Ready for the long run: Lynn’s new T408 engine assembly opens
GE Aviation held a ribbon-cutting ceremony at its Lynn, Mass., plant in December to mark the opening of the new T408 engine general assembly and prep-to-ship area.
In 2006, the T408 was selected to power the three-engine CH-53K King Stallion, the U.S. Marine Corps’ new heavy-lift helicopter. In late 2017, GE the U.S. Naval Air Systems Command (NAVAIR) awarded GE Aviation a $143M Low-Rate Initial Production (LRIP) contract to build 22 T408-GE-400 engines.
The T408 gives the CH-53K helicopter the power to carry a 27,000-pound external load over a mission radius of 110 nautical miles in hot weather conditions, nearly triple the external load carrying capacity of current aircraft.
GE Aviation’s CT7-2F1 engine receives FAA certification
The newest member of GE’s CT7 engine family, the CT7-2F1, achieved type certification by the Federal Aviation Administration. This milestone is a big step forward for entry into service of the CT7-2F1-powered Bell 525 Relentless, the world’s first fly-by-wire commercial helicopter, designed to operate safely and reliably in austere environments and with decreased pilot workload.
The 2000 SHP-class rotocraft engine will provide the Bell 525 Relentless with up to 2,129 SHP for emergencies and 1979 SHP for takeoff.
Flight Hour service now offered for CT7 helicopter engines

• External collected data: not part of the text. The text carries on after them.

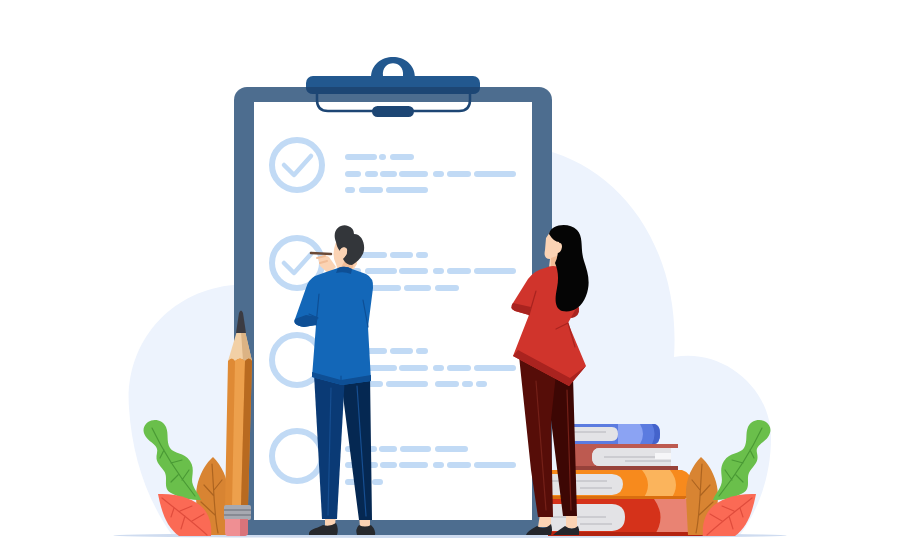
<!DOCTYPE html>
<html lang="en">
<head>
<meta charset="utf-8">
<title>Checklist illustration</title>
<style>
:root{
  --backdrop:#edf3fd; --ground:#cfdcf0; --board:#4d6d8f; --clip:#22588f; --wire:#1d4674;
  --line:#c1daf5; --skin:#fbd3b4; --skin-shade:#f2bd97; --hair:#33363a; --black:#050505;
  --jacket:#1367b8; --jacket-shade:#0e4f95; --trousers:#0a3a75; --trousers-dark:#052852;
  --blouse:#d0342c; --blouse-shade:#a9231f; --slacks:#560d08; --slacks-dark:#3d0704;
  --pencil:#df8a35; --pencil-light:#eda04c; --pencil-dark:#b86a20;
  --leaf-green:#6abf4b; --leaf-vein:#4a9a35; --leaf-brown:#d88432; --leaf-coral:#fb6a55; --leaf-coral-vein:#e04c3c;
  --page:#e3e3e6; --book-blue:#5b7be0; --book-wine:#bd5a50; --book-orange:#f78a1d; --book-red:#d5321a;
}
html,body{margin:0;background:#fff;overflow:hidden}
svg{display:block;width:900px;height:541px}
.text-lines{fill:none;stroke:var(--line);stroke-width:6;stroke-linecap:round}
.check-ring{fill:none;stroke:var(--line);stroke-width:6}
.check-mark{fill:none;stroke:var(--line);stroke-width:4.5;stroke-linecap:round;stroke-linejoin:round}
.vein{fill:none;stroke-width:1.2;stroke-linecap:round}
.page-edge{fill:none;stroke:#b5b5bb;stroke-width:1}
.fold{fill:none;stroke-width:1.2;stroke-linecap:round}
</style>
</head>
<body>
<svg viewBox="0 0 900 541" role="img" aria-label="A man ticks a giant checklist on a clipboard while a woman looks on, beside a pencil, books and leaves">
<defs>
  <circle id="ring" class="check-ring" r="25"/>
  <path id="tick" class="check-mark" d="M-13 0L-3 10L14 -9"/>
  <g id="plant">
    <path fill="var(--leaf-brown)" d="M213 457C222 466 229 480 228 496L226 535H207C198 520 193 500 198 482C201 472 206 463 213 457Z"/>
    <path class="vein" stroke="#ad6420" d="M212 464C214 490 214 515 218 533M214 496L204 485M215 515L201 502M214 490L222 480"/>
    <path fill="var(--leaf-green)" d="M148 422C154 418 163 420 166 427C169 434 166 441 170 448C174 454 184 452 190 461C196 470 190 478 193 485C195 491 199 494 201 500C191 500 182 499 171 493C162 488 169 478 164 471C159 464 155 462 157 453C159 445 150 443 146 437C142 431 143 426 148 422Z"/>
    <path class="vein" stroke="var(--leaf-vein)" d="M152 428C161 447 176 472 195 496M164 450L160 458M171 463L182 460M178 475L171 482M182 480L189 470"/>
    <path fill="var(--leaf-coral)" d="M158 494C177 493 195 499 203 508C210 516 212 526 211 536H179C167 527 162 514 158 494Z"/>
    <path class="vein" stroke="var(--leaf-coral-vein)" d="M162 498C178 511 194 523 207 535M174 508L171 517M185 516L181 529M180 511L192 506M192 521L204 514"/>
  </g>
</defs>

<g id="backdrop" fill="var(--backdrop)">
  <path d="M234 285C172 290 124 341 129 408C132 455 146 498 172 535H240Z"/>
  <path d="M545 150C622 170 681 249 674 357C721 348 771 386 771 438C771 478 757 512 740 535H545Z"/>
</g>
<ellipse id="ground" cx="450" cy="535.5" rx="337" ry="2.5" fill="var(--ground)"/>

<g id="clipboard">
  <rect x="234" y="87" width="318" height="448" rx="13" fill="var(--board)"/>
  <rect x="254" y="102" width="278" height="418" fill="#fff"/>
  <path fill="none" stroke="var(--wire)" stroke-width="2.5" d="M317 92V100Q317 111 328 111H459Q470 111 470 100V92"/>
  <rect x="372" y="106" width="42" height="11" rx="5.5" fill="var(--wire)"/>
  <path fill="var(--clip)" fill-rule="evenodd" d="M371 78C371 50 415 50 415 78ZM383 76H403C405 59 381 59 383 76Z"/>
  <rect x="306" y="76" width="174" height="18" rx="7" fill="var(--clip)"/>
  <path fill="var(--wire)" d="M306 87H480Q480 94 473 94H313Q306 94 306 87Z"/>
</g>

<g id="checklist">
  <use href="#ring" x="297" y="165"/><use href="#tick" x="297" y="165"/>
  <use href="#ring" x="297" y="263"/><use href="#tick" x="297" y="263"/>
  <use href="#ring" x="297" y="360"/>
  <use href="#ring" x="297" y="456"/>
  <path class="text-lines" d="M348 157H374M382 157H383M393 157H411M348 174H358M368 174H375M383 174H394M402 174H425M436 174H441M450 174H468M477 174H513M348 190H352M362 190H380M389 190H425"/>
  <path class="text-lines" d="M348 255H384M393 255H410M419 255H425M348 271H358M368 271H394M402 271H425M436 271H441M450 271H468M477 271H513M348 288H398M407 288H428M438 288H456"/>
  <path class="text-lines" d="M348 351H384M393 351H410M419 351H425M348 368H358M368 368H394M402 368H425M436 368H441M450 368H468M477 368H513M348 384H380M389 384H425M438 384H456M465 384H470M479 384H484"/>
  <path class="text-lines" d="M348 449H374M382 449H394M403 449H428M438 449H465M348 465H358M368 465H375M383 465H394M402 465H425M436 465H441M450 465H468M477 465H513M348 482H365M375 482H380"/>
</g>

<g id="books">
  <g id="book-blue">
    <path fill="var(--book-blue)" d="M560 424H654Q660 424 660 434Q660 444 654 444H560Z"/>
    <path fill="#8ba3f3" d="M618 424H640Q646 434 640 444H618Z"/>
    <path fill="#4463cb" d="M652 424H655Q660 426 660 434Q660 442 655 444H652Q657 434 652 424Z"/>
    <path fill="var(--page)" d="M560 427H612Q618 427 618 434Q618 441 612 441H560Z"/>
    <path class="page-edge" d="M560 432H606"/>
  </g>
  <g id="book-wine">
    <path fill="var(--book-wine)" d="M566 444H678V448H600Q592 448 592 457Q592 466 600 466H678V470H566Z"/>
    <path fill="#97423a" d="M566 466H678V470H566Z"/>
    <path fill="var(--page)" d="M600 448H671V466H600Q592 466 592 457Q592 448 600 448Z"/>
    <path class="page-edge" d="M604 457H671M625 461H671"/>
    <path fill="#f6f6f8" d="M655 453H671V459H655Z"/>
  </g>
  <g id="book-orange">
    <path fill="var(--book-orange)" d="M552 470H682Q692 473 692 485Q692 497 682 500H552Z"/>
    <path fill="#fbb45c" d="M642 470H670Q682 485 670 500H642Q654 485 642 470Z"/>
    <path fill="#d96e0f" d="M552 496H688Q685 500 682 500H552Z"/>
    <path fill="var(--page)" d="M552 474H612Q623 475 623 484Q623 494 612 495H552Z"/>
    <path class="page-edge" d="M552 481H607M580 488H612"/>
  </g>
  <g id="book-red">
    <path fill="var(--book-red)" d="M548 499H701Q714 502 714 517Q714 533 701 536H548Z"/>
    <path fill="#e98373" d="M654 499H688Q702 517 688 536H654Q667 517 654 499Z"/>
    <path fill="#b32310" d="M548 532H707Q704 536 701 536H548Z"/>
    <path fill="var(--page)" d="M548 504H612Q625 505 625 517Q625 530 612 531H548Z"/>
    <path class="page-edge" d="M548 517H606M580 524H612"/>
  </g>
</g>

<use href="#plant"/>
<use href="#plant" transform="translate(914 0) scale(-1 1)"/>

<g id="pencil">
  <path fill="#f2d0a6" d="M237 331H245L252 361H228Z"/>
  <path fill="#dcb384" d="M241 331H245L252 361H243Z"/>
  <path fill="#3b3b42" d="M236 333L239 313Q241 308 243 313L246 333Z"/>
  <path fill="var(--pencil)" d="M228 361Q232 356 235 361Q240 356 245 361Q249 356 252 361L248 506H225Z"/>
  <path fill="var(--pencil-light)" d="M235 361Q240 356 245 361L241 506H232Z"/>
  <path fill="var(--pencil-dark)" d="M245 361Q249 356 252 361L248 506H241Z"/>
  <rect x="224" y="505" width="27" height="15" rx="2" fill="#a7a9b1"/>
  <path stroke="#7d8089" stroke-width="1.5" d="M224 510H251M224 515H251"/>
  <path fill="#ef8f93" d="M225 519H248V532Q248 536 244 536H228Q225 536 225 532Z"/>
  <path fill="#d9747b" d="M240 519H248V532Q248 536 244 536H240Z"/>
</g>

<g id="man">
  <g id="man-shoes">
    <path fill="var(--skin)" d="M325 514H336L335 526H325ZM359 516H370V527H360Z"/>
    <path fill="#27292d" d="M309 535C308 529 316 529 323 525Q330 527 336 523Q339 529 337 535ZM357 535Q355 529 359 525Q365 528 371 525Q376 530 375 535Z"/>
  </g>
  <path fill="var(--trousers-dark)" d="M340 374H370L372 520H359L343 396Z"/>
  <path fill="var(--trousers)" d="M314 374H345L337 519H322Z"/>
  <path class="fold" stroke="#164e91" d="M331 388L328 515M357 386L366 516"/>
  <g id="man-head">
    <path fill="var(--skin)" d="M336 242L359 240L357 264L351 273L338 271L336 264Q331 255 336 242Z"/>
    <path fill="var(--skin-shade)" d="M344 262L355 260L351 273L339 271Z"/>
    <path fill="var(--hair)" d="M336 242C331 230 341 223 348 226Q354 228 354 234C361 234 365 242 364 250C363 257 357 262 352 265Q346 265 343 259Q349 253 346 248Q341 246 340 251Q337 248 336 242Z"/>
    <path fill="var(--skin)" d="M340 250Q344 245 347 249Q348 255 342 259Z"/>
  </g>
  <g id="writing-hand">
    <path fill="var(--skin)" d="M318 258Q324 253 329 257L336 267L329 274L320 266Z"/>
    <path fill="none" stroke="var(--skin-shade)" stroke-width="2" stroke-linecap="round" d="M317 258L325 256M320 263L327 261"/>
    <path fill="none" stroke="#6b4a37" stroke-width="2.5" stroke-linecap="round" d="M311 253L331 254"/>
  </g>
  <path fill="var(--jacket)" d="M338 268Q345 265 352 269L366 274Q374 278 373 288L368 327L371 381L342 385L312 377L316 325L304 327Q292 325 295 319L306 288Q308 280 315 276L329 271Z"/>
  <path fill="var(--jacket-shade)" d="M338 268Q345 265 352 269L351 274Q344 271 336 273ZM295 319L306 315L318 317L316 325L304 327Q292 325 295 319Z"/>
  <path class="fold" stroke="var(--jacket-shade)" d="M319 294L316 325M368 327L363 300M341 376V384M318 318L309 314"/>
  <path fill="var(--jacket-shade)" d="M312 372L341 380L371 375V381L342 385L312 377Z"/>
</g>

<g id="woman">
  <g id="woman-shoes">
    <path fill="var(--skin)" d="M540 514H551V527H538ZM566 514H577V528H566Z"/>
    <path fill="#24262c" d="M526 535Q526 532 537 526Q544 531 551 524Q553 530 551 535ZM553 535Q556 532 565 526Q572 531 578 526Q580 530 579 535Z"/>
  </g>
  <path fill="var(--slacks-dark)" d="M541 358L573 376L577 516H563L551 420Z"/>
  <path fill="var(--slacks)" d="M519 356L557 365L551 420L553 517H538L531 470Z"/>
  <path class="fold" stroke="#742018" d="M536 381L546 510M567 390L571 510"/>
  <path fill="var(--blouse-shade)" d="M570 285L579 308Q580 316 572 318L562 316Z"/>
  <path fill="var(--skin)" d="M550 232L565 234L566 260L557 270L549 267L550 259Q543 259 545 250L546 238Z"/>
  <path fill="var(--skin-shade)" d="M551 258L562 254V268L551 268Z"/>
  <path fill="var(--blouse)" d="M545 268Q553 264 561 268L576 282L578 305L568 323L586 366L569 386L513 356L529 315L515 311Q509 308 513 303L528 279Q535 270 545 268Z"/>
  <path fill="var(--blouse-shade)" d="M513 356L518 350L570 378L586 366L569 386ZM513 303L531 307L529 315L515 311Q509 308 513 303Z"/>
  <path class="fold" stroke="var(--blouse-shade)" d="M536 291L529 315M568 323L556 329M568 323L575 347"/>
  <path fill="var(--black)" d="M549 234C551 224 569 222 577 230C584 237 580 249 584 261C588 273 591 283 586 296C581 309 571 313 562 311C554 308 555 298 557 288C559 278 558 270 555 263Q558 257 558 250Q561 246 559 242Q554 242 549 234Z"/>
  <path fill="var(--skin)" d="M557 244Q562 241 562 247Q561 253 557 253Z"/>
</g>
</svg>
</body>
</html>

GE Aviation announced today its TrueChoiceTM Commercial Services program is now offered for its CT7 helicopter engine family. This includes the CT7-2F1 powering the Bell 525, the CT7-2E1 powering the Leonardo AW189 and the CT7-8A powering the Sikorsky S-92.